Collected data
▽
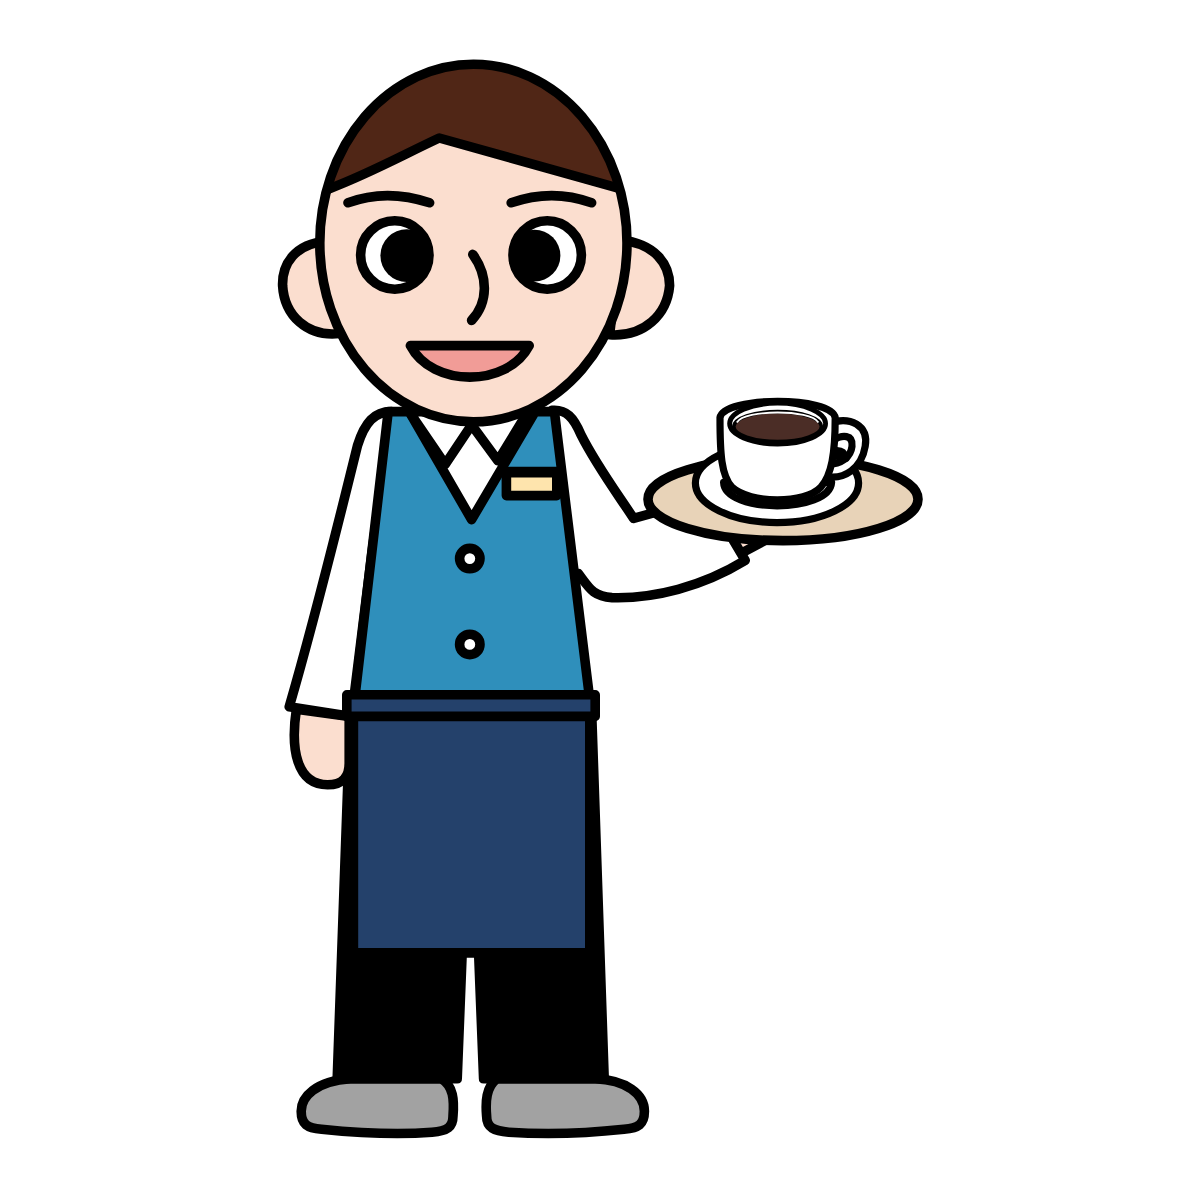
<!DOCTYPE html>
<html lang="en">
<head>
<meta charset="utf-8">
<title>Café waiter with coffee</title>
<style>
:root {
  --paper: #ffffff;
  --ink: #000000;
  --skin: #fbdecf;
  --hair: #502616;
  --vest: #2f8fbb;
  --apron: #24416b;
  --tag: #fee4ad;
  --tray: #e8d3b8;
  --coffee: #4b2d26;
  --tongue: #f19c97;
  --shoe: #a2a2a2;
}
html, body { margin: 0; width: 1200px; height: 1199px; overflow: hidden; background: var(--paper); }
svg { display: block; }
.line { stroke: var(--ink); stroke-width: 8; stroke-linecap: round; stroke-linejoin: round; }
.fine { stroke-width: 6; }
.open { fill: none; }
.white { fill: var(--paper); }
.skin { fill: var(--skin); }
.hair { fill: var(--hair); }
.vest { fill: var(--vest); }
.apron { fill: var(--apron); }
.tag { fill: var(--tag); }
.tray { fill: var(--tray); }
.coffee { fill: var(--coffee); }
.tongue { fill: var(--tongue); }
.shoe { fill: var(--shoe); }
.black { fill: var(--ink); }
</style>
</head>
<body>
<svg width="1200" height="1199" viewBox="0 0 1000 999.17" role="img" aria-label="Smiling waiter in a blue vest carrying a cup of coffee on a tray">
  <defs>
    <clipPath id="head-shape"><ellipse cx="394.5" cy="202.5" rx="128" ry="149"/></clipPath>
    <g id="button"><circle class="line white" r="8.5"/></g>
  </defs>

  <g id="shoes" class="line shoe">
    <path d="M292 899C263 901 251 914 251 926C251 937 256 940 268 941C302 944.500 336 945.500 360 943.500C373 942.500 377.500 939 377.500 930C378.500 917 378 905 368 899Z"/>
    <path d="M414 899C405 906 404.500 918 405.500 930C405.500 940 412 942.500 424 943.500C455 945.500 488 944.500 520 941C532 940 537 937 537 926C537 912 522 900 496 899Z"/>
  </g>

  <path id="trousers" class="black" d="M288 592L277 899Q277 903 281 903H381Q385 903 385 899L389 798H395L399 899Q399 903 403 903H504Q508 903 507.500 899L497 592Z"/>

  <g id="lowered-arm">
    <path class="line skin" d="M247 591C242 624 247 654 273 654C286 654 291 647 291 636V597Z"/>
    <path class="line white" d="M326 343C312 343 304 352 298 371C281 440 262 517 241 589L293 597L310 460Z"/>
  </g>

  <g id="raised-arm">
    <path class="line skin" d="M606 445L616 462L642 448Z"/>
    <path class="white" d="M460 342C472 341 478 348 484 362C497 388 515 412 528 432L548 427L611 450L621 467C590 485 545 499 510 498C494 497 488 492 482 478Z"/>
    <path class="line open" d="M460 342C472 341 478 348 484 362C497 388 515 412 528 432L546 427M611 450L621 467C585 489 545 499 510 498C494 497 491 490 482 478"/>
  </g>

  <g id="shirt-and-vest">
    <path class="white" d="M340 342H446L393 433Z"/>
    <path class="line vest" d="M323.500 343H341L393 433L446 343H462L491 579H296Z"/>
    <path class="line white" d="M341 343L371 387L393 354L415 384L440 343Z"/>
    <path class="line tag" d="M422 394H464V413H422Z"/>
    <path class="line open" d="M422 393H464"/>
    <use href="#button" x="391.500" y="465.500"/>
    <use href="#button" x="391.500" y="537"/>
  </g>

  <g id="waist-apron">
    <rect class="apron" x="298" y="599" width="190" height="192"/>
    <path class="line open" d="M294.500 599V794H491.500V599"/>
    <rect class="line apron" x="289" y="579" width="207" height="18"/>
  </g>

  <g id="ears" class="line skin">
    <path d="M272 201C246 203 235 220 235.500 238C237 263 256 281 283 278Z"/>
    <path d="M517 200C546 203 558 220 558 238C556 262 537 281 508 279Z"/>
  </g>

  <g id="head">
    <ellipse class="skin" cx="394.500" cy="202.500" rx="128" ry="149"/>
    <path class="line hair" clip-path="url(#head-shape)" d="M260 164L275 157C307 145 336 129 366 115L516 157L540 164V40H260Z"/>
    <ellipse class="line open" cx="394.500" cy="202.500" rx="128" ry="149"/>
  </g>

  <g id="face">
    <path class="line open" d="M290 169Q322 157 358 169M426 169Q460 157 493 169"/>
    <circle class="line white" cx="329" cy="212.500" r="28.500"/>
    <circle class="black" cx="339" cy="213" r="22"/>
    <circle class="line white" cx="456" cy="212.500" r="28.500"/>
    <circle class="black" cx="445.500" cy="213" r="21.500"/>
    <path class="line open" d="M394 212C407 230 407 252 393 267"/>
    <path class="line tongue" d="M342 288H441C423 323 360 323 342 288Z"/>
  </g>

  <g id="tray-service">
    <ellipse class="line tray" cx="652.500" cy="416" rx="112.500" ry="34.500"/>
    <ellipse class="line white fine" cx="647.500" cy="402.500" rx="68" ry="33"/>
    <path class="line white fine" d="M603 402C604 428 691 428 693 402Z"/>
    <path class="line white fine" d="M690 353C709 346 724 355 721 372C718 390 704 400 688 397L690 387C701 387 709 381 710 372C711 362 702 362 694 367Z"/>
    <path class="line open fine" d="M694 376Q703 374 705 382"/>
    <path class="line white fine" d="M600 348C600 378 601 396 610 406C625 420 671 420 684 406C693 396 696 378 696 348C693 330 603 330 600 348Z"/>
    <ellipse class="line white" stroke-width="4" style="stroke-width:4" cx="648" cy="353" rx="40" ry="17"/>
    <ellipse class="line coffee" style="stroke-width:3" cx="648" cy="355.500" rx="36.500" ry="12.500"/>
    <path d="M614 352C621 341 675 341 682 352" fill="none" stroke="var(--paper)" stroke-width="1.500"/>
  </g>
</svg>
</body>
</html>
△
## Task item:
Copy the records above exactly. The pictures are not part of the copy.

## Answer space:
<!DOCTYPE html>
<html lang="en">
<head>
<meta charset="utf-8">
<title>Café waiter with coffee</title>
<style>
:root {
  --paper: #ffffff;
  --ink: #000000;
  --skin: #fbdecf;
  --hair: #502616;
  --vest: #2f8fbb;
  --apron: #24416b;
  --tag: #fee4ad;
  --tray: #e8d3b8;
  --coffee: #4b2d26;
  --tongue: #f19c97;
  --shoe: #a2a2a2;
}
html, body { margin: 0; width: 1200px; height: 1199px; overflow: hidden; background: var(--paper); }
svg { display: block; }
.line { stroke: var(--ink); stroke-width: 8; stroke-linecap: round; stroke-linejoin: round; }
.fine { stroke-width: 6; }
.open { fill: none; }
.white { fill: var(--paper); }
.skin { fill: var(--skin); }
.hair { fill: var(--hair); }
.vest { fill: var(--vest); }
.apron { fill: var(--apron); }
.tag { fill: var(--tag); }
.tray { fill: var(--tray); }
.coffee { fill: var(--coffee); }
.tongue { fill: var(--tongue); }
.shoe { fill: var(--shoe); }
.black { fill: var(--ink); }
</style>
</head>
<body>
<svg width="1200" height="1199" viewBox="0 0 1000 999.17" role="img" aria-label="Smiling waiter in a blue vest carrying a cup of coffee on a tray">
  <defs>
    <clipPath id="head-shape"><ellipse cx="394.5" cy="202.5" rx="128" ry="149"/></clipPath>
    <g id="button"><circle class="line white" r="8.5"/></g>
  </defs>

  <g id="shoes" class="line shoe">
    <path d="M292 899C263 901 251 914 251 926C251 937 256 940 268 941C302 944.500 336 945.500 360 943.500C373 942.500 377.500 939 377.500 930C378.500 917 378 905 368 899Z"/>
    <path d="M414 899C405 906 404.500 918 405.500 930C405.500 940 412 942.500 424 943.500C455 945.500 488 944.500 520 941C532 940 537 937 537 926C537 912 522 900 496 899Z"/>
  </g>

  <path id="trousers" class="black" d="M288 592L277 899Q277 903 281 903H381Q385 903 385 899L389 798H395L399 899Q399 903 403 903H504Q508 903 507.500 899L497 592Z"/>

  <g id="lowered-arm">
    <path class="line skin" d="M247 591C242 624 247 654 273 654C286 654 291 647 291 636V597Z"/>
    <path class="line white" d="M326 343C312 343 304 352 298 371C281 440 262 517 241 589L293 597L310 460Z"/>
  </g>

  <g id="raised-arm">
    <path class="line skin" d="M606 445L616 462L642 448Z"/>
    <path class="white" d="M460 342C472 341 478 348 484 362C497 388 515 412 528 432L548 427L611 450L621 467C590 485 545 499 510 498C494 497 488 492 482 478Z"/>
    <path class="line open" d="M460 342C472 341 478 348 484 362C497 388 515 412 528 432L546 427M611 450L621 467C585 489 545 499 510 498C494 497 491 490 482 478"/>
  </g>

  <g id="shirt-and-vest">
    <path class="white" d="M340 342H446L393 433Z"/>
    <path class="line vest" d="M323.500 343H341L393 433L446 343H462L491 579H296Z"/>
    <path class="line white" d="M341 343L371 387L393 354L415 384L440 343Z"/>
    <path class="line tag" d="M422 394H464V413H422Z"/>
    <path class="line open" d="M422 393H464"/>
    <use href="#button" x="391.500" y="465.500"/>
    <use href="#button" x="391.500" y="537"/>
  </g>

  <g id="waist-apron">
    <rect class="apron" x="298" y="599" width="190" height="192"/>
    <path class="line open" d="M294.500 599V794H491.500V599"/>
    <rect class="line apron" x="289" y="579" width="207" height="18"/>
  </g>

  <g id="ears" class="line skin">
    <path d="M272 201C246 203 235 220 235.500 238C237 263 256 281 283 278Z"/>
    <path d="M517 200C546 203 558 220 558 238C556 262 537 281 508 279Z"/>
  </g>

  <g id="head">
    <ellipse class="skin" cx="394.500" cy="202.500" rx="128" ry="149"/>
    <path class="line hair" clip-path="url(#head-shape)" d="M260 164L275 157C307 145 336 129 366 115L516 157L540 164V40H260Z"/>
    <ellipse class="line open" cx="394.500" cy="202.500" rx="128" ry="149"/>
  </g>

  <g id="face">
    <path class="line open" d="M290 169Q322 157 358 169M426 169Q460 157 493 169"/>
    <circle class="line white" cx="329" cy="212.500" r="28.500"/>
    <circle class="black" cx="339" cy="213" r="22"/>
    <circle class="line white" cx="456" cy="212.500" r="28.500"/>
    <circle class="black" cx="445.500" cy="213" r="21.500"/>
    <path class="line open" d="M394 212C407 230 407 252 393 267"/>
    <path class="line tongue" d="M342 288H441C423 323 360 323 342 288Z"/>
  </g>

  <g id="tray-service">
    <ellipse class="line tray" cx="652.500" cy="416" rx="112.500" ry="34.500"/>
    <ellipse class="line white fine" cx="647.500" cy="402.500" rx="68" ry="33"/>
    <path class="line white fine" d="M603 402C604 428 691 428 693 402Z"/>
    <path class="line white fine" d="M690 353C709 346 724 355 721 372C718 390 704 400 688 397L690 387C701 387 709 381 710 372C711 362 702 362 694 367Z"/>
    <path class="line open fine" d="M694 376Q703 374 705 382"/>
    <path class="line white fine" d="M600 348C600 378 601 396 610 406C625 420 671 420 684 406C693 396 696 378 696 348C693 330 603 330 600 348Z"/>
    <ellipse class="line white" stroke-width="4" style="stroke-width:4" cx="648" cy="353" rx="40" ry="17"/>
    <ellipse class="line coffee" style="stroke-width:3" cx="648" cy="355.500" rx="36.500" ry="12.500"/>
    <path d="M614 352C621 341 675 341 682 352" fill="none" stroke="var(--paper)" stroke-width="1.500"/>
  </g>
</svg>
</body>
</html>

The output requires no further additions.